What you are asked to do. Exactly as written, give back every record below.

===== Data for this task

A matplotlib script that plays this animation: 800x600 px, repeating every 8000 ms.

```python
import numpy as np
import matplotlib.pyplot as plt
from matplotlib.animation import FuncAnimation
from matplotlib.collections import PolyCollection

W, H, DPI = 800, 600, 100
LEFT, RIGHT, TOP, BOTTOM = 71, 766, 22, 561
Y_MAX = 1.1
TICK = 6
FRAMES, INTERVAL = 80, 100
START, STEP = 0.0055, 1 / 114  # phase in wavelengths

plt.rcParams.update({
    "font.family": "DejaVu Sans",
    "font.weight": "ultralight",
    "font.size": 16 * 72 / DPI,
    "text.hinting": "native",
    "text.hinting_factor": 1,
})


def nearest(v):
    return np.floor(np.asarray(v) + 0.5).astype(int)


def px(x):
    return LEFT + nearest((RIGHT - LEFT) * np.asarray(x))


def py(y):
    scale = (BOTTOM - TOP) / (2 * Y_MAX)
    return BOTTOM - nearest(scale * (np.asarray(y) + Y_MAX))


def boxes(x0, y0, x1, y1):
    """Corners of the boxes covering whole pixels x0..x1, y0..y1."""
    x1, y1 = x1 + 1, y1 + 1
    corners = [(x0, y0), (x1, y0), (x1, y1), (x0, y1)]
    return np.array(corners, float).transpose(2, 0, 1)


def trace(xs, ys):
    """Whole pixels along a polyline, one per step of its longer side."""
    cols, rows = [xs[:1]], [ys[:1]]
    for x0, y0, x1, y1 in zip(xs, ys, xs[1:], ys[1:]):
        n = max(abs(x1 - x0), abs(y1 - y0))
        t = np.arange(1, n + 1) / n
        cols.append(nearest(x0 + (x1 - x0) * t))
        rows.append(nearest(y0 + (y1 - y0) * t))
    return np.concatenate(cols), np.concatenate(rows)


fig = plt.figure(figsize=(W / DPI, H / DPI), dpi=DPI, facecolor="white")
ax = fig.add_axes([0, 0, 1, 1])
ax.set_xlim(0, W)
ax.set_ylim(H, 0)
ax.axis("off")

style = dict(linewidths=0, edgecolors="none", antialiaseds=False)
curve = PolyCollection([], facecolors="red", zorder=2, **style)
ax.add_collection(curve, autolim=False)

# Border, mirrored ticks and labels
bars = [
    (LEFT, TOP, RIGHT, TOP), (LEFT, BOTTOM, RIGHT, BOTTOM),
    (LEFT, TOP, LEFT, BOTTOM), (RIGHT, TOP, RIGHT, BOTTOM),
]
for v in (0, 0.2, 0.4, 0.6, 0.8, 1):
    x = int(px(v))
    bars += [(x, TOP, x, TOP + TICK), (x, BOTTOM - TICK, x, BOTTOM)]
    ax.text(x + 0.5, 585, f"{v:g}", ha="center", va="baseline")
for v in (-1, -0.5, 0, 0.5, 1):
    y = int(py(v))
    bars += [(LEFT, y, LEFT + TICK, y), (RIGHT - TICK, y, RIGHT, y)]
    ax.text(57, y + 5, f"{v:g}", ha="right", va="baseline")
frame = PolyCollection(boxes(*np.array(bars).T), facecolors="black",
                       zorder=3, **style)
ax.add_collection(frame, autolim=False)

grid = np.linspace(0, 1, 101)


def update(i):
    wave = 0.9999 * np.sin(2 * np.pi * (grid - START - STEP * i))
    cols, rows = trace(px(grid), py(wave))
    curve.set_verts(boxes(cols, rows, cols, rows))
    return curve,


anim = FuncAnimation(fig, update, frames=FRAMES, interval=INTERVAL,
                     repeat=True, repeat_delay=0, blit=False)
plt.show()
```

==========

Task response.
A matplotlib script that plays this animation: 800x600 px, repeating every 8000 ms.

```python
import numpy as np
import matplotlib.pyplot as plt
from matplotlib.animation import FuncAnimation
from matplotlib.collections import PolyCollection

W, H, DPI = 800, 600, 100
LEFT, RIGHT, TOP, BOTTOM = 71, 766, 22, 561
Y_MAX = 1.1
TICK = 6
FRAMES, INTERVAL = 80, 100
START, STEP = 0.0055, 1 / 114  # phase in wavelengths

plt.rcParams.update({
    "font.family": "DejaVu Sans",
    "font.weight": "ultralight",
    "font.size": 16 * 72 / DPI,
    "text.hinting": "native",
    "text.hinting_factor": 1,
})


def nearest(v):
    return np.floor(np.asarray(v) + 0.5).astype(int)


def px(x):
    return LEFT + nearest((RIGHT - LEFT) * np.asarray(x))


def py(y):
    scale = (BOTTOM - TOP) / (2 * Y_MAX)
    return BOTTOM - nearest(scale * (np.asarray(y) + Y_MAX))


def boxes(x0, y0, x1, y1):
    """Corners of the boxes covering whole pixels x0..x1, y0..y1."""
    x1, y1 = x1 + 1, y1 + 1
    corners = [(x0, y0), (x1, y0), (x1, y1), (x0, y1)]
    return np.array(corners, float).transpose(2, 0, 1)


def trace(xs, ys):
    """Whole pixels along a polyline, one per step of its longer side."""
    cols, rows = [xs[:1]], [ys[:1]]
    for x0, y0, x1, y1 in zip(xs, ys, xs[1:], ys[1:]):
        n = max(abs(x1 - x0), abs(y1 - y0))
        t = np.arange(1, n + 1) / n
        cols.append(nearest(x0 + (x1 - x0) * t))
        rows.append(nearest(y0 + (y1 - y0) * t))
    return np.concatenate(cols), np.concatenate(rows)


fig = plt.figure(figsize=(W / DPI, H / DPI), dpi=DPI, facecolor="white")
ax = fig.add_axes([0, 0, 1, 1])
ax.set_xlim(0, W)
ax.set_ylim(H, 0)
ax.axis("off")

style = dict(linewidths=0, edgecolors="none", antialiaseds=False)
curve = PolyCollection([], facecolors="red", zorder=2, **style)
ax.add_collection(curve, autolim=False)

# Border, mirrored ticks and labels
bars = [
    (LEFT, TOP, RIGHT, TOP), (LEFT, BOTTOM, RIGHT, BOTTOM),
    (LEFT, TOP, LEFT, BOTTOM), (RIGHT, TOP, RIGHT, BOTTOM),
]
for v in (0, 0.2, 0.4, 0.6, 0.8, 1):
    x = int(px(v))
    bars += [(x, TOP, x, TOP + TICK), (x, BOTTOM - TICK, x, BOTTOM)]
    ax.text(x + 0.5, 585, f"{v:g}", ha="center", va="baseline")
for v in (-1, -0.5, 0, 0.5, 1):
    y = int(py(v))
    bars += [(LEFT, y, LEFT + TICK, y), (RIGHT - TICK, y, RIGHT, y)]
    ax.text(57, y + 5, f"{v:g}", ha="right", va="baseline")
frame = PolyCollection(boxes(*np.array(bars).T), facecolors="black",
                       zorder=3, **style)
ax.add_collection(frame, autolim=False)

grid = np.linspace(0, 1, 101)


def update(i):
    wave = 0.9999 * np.sin(2 * np.pi * (grid - START - STEP * i))
    cols, rows = trace(px(grid), py(wave))
    curve.set_verts(boxes(cols, rows, cols, rows))
    return curve,


anim = FuncAnimation(fig, update, frames=FRAMES, interval=INTERVAL,
                     repeat=True, repeat_delay=0, blit=False)
plt.show()
```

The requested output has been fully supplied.